(Collected data)
-------------------------

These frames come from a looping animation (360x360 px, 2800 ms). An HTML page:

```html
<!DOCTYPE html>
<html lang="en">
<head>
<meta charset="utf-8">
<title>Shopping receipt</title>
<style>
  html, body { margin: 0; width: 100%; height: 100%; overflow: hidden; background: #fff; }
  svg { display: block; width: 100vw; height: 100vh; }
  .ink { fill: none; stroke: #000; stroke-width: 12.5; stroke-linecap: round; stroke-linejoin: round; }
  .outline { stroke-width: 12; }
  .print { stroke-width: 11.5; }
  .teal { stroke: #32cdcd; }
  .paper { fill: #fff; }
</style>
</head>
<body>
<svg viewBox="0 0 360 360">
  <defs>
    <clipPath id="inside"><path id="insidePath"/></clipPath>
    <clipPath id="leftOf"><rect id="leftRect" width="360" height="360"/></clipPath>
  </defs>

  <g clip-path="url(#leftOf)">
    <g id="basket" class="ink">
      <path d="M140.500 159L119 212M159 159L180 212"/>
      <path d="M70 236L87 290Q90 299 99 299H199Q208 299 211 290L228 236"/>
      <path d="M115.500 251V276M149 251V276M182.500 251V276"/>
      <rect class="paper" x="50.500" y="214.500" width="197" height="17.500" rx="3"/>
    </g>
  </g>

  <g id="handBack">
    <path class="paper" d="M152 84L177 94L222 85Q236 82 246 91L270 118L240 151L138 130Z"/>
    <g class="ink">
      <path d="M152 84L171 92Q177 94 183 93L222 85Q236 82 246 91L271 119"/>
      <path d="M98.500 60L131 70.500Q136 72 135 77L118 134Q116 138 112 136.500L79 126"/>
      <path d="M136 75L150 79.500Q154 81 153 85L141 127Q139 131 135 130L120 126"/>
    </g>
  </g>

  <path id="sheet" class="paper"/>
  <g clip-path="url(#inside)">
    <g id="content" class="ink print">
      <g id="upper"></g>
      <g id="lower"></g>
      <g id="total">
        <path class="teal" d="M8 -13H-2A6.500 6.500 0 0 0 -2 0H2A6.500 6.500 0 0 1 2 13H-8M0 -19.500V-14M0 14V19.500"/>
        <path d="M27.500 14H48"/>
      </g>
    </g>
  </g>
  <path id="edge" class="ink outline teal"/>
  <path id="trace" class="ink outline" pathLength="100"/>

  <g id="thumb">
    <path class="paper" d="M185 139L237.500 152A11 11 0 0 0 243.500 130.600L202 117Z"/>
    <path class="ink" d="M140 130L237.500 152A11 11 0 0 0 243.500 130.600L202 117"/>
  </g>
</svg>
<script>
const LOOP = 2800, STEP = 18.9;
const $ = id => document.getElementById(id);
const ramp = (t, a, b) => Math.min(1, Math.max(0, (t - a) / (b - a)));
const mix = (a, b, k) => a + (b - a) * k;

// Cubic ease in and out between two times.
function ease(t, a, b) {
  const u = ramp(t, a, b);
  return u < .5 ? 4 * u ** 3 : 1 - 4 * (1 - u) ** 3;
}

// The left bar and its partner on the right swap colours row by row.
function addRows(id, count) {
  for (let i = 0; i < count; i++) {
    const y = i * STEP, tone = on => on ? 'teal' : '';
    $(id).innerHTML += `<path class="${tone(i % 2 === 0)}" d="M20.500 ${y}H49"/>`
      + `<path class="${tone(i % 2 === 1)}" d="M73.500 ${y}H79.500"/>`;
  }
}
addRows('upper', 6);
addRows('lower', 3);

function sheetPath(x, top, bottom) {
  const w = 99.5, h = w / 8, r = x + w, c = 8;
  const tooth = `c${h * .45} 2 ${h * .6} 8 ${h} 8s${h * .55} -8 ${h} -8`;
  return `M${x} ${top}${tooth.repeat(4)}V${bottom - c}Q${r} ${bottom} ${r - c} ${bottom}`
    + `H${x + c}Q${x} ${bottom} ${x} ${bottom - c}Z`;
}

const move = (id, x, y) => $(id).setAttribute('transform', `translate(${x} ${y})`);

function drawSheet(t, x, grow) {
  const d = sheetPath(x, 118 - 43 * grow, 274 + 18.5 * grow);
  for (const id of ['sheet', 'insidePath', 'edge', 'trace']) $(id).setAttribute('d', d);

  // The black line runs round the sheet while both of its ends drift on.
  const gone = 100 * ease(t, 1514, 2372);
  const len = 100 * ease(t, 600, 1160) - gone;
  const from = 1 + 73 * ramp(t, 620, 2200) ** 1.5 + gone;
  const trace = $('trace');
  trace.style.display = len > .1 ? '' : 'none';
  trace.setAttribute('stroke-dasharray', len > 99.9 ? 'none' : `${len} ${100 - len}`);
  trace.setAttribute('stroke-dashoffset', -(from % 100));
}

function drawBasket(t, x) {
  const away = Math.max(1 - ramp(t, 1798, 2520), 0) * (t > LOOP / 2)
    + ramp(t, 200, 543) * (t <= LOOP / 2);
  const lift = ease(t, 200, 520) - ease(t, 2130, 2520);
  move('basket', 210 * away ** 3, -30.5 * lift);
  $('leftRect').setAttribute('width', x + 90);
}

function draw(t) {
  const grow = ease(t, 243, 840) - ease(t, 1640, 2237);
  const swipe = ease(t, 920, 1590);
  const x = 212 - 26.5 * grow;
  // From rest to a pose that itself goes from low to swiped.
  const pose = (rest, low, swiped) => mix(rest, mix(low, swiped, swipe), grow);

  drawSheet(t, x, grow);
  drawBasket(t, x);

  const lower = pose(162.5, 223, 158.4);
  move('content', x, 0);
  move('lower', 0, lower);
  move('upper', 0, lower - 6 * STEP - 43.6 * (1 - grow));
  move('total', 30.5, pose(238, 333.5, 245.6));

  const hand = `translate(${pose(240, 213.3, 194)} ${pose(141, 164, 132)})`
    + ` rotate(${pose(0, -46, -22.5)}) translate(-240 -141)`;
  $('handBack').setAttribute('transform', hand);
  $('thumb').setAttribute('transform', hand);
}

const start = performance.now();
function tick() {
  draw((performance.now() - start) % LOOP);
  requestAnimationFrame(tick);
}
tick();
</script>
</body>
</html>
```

-------------------------

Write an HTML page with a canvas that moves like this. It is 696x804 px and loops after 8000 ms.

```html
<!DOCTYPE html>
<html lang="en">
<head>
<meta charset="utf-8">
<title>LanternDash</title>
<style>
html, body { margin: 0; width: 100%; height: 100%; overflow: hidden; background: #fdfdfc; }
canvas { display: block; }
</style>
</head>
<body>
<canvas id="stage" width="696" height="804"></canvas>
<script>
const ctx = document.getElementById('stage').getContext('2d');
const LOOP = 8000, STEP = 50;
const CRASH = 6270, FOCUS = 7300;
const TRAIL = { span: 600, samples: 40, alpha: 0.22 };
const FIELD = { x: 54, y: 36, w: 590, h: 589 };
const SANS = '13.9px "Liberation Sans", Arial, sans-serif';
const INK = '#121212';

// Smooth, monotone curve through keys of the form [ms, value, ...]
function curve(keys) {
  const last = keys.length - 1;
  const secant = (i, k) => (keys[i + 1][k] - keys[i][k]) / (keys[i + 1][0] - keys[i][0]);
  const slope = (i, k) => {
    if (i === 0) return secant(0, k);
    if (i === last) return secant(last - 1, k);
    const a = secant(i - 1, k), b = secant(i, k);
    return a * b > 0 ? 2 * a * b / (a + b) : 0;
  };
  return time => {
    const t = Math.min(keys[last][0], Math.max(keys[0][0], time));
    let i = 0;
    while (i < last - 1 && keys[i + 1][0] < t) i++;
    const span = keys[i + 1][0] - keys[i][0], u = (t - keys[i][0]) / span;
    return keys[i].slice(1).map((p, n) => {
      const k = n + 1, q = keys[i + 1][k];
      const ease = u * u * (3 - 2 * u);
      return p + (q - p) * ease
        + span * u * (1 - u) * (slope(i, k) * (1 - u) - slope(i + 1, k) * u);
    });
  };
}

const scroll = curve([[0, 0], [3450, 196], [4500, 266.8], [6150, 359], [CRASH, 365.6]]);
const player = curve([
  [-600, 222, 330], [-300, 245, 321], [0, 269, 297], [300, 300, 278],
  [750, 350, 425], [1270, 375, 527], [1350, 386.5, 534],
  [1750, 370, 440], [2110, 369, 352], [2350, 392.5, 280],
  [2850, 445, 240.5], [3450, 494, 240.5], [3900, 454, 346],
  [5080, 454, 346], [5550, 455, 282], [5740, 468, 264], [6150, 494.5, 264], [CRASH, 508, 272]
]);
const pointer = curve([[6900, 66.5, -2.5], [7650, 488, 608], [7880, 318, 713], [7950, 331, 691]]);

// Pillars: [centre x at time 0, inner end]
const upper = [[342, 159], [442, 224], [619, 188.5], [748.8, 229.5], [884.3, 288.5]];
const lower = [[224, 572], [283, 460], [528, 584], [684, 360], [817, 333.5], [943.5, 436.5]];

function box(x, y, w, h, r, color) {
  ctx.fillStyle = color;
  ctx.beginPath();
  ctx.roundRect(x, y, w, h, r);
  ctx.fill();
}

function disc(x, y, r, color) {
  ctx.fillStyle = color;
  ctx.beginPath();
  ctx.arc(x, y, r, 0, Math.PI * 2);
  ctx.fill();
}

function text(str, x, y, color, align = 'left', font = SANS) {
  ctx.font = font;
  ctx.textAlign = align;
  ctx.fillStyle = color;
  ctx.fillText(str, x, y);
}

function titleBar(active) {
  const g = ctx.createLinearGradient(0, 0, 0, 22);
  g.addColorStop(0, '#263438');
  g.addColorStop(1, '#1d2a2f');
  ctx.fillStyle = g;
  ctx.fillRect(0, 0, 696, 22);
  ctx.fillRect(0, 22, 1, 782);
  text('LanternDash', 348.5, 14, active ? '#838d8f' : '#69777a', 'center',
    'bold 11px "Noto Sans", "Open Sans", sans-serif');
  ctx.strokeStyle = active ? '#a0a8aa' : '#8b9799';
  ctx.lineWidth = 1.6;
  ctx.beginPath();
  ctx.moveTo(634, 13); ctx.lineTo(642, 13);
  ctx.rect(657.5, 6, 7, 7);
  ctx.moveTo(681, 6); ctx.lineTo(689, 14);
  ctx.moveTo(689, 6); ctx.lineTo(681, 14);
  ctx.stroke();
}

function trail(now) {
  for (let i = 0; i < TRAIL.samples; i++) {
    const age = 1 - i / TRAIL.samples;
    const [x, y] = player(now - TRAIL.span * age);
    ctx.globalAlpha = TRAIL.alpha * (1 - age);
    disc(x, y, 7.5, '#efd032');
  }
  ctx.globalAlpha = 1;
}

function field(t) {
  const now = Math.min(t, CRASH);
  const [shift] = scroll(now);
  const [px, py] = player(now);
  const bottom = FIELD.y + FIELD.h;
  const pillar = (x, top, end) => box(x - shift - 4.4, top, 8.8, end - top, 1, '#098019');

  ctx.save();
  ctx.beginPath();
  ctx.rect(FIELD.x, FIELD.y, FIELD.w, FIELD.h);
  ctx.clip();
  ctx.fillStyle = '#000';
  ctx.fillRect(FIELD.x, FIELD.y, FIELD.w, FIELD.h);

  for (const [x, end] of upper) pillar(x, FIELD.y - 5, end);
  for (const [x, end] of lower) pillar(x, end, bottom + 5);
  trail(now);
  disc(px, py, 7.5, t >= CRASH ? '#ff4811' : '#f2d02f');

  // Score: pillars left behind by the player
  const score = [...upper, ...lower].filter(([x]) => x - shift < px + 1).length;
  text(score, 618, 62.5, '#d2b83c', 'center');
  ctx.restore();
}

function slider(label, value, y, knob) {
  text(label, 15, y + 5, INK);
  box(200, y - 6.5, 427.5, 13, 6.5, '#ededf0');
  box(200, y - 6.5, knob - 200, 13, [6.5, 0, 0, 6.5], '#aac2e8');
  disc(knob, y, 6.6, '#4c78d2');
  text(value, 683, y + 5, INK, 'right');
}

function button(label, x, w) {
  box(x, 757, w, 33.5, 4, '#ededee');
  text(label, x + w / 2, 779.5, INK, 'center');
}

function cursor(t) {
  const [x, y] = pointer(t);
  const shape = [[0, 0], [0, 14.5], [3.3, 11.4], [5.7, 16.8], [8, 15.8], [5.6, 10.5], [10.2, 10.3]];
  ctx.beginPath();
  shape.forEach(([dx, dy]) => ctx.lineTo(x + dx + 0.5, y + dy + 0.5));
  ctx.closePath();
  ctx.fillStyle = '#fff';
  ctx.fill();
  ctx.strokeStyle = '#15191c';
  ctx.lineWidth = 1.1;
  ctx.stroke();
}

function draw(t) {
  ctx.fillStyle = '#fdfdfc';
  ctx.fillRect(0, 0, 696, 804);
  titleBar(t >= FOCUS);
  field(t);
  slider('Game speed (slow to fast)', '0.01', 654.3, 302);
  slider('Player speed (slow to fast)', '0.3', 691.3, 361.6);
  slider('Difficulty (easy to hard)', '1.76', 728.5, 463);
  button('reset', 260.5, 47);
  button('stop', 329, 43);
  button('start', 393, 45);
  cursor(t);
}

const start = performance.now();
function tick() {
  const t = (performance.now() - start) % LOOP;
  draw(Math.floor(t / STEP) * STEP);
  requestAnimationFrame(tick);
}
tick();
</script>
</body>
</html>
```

-------------------------

* [WORK ITEM]:
In the records, which lines use the word "secant"? Report them.

* [WRITTEN SOLUTION]:
  const secant = (i, k) => (keys[i + 1][k] - keys[i][k]) / (keys[i + 1][0] - keys[i][0]);
    if (i === 0) return secant(0, k);
    if (i === last) return secant(last - 1, k);
    const a = secant(i - 1, k), b = secant(i, k);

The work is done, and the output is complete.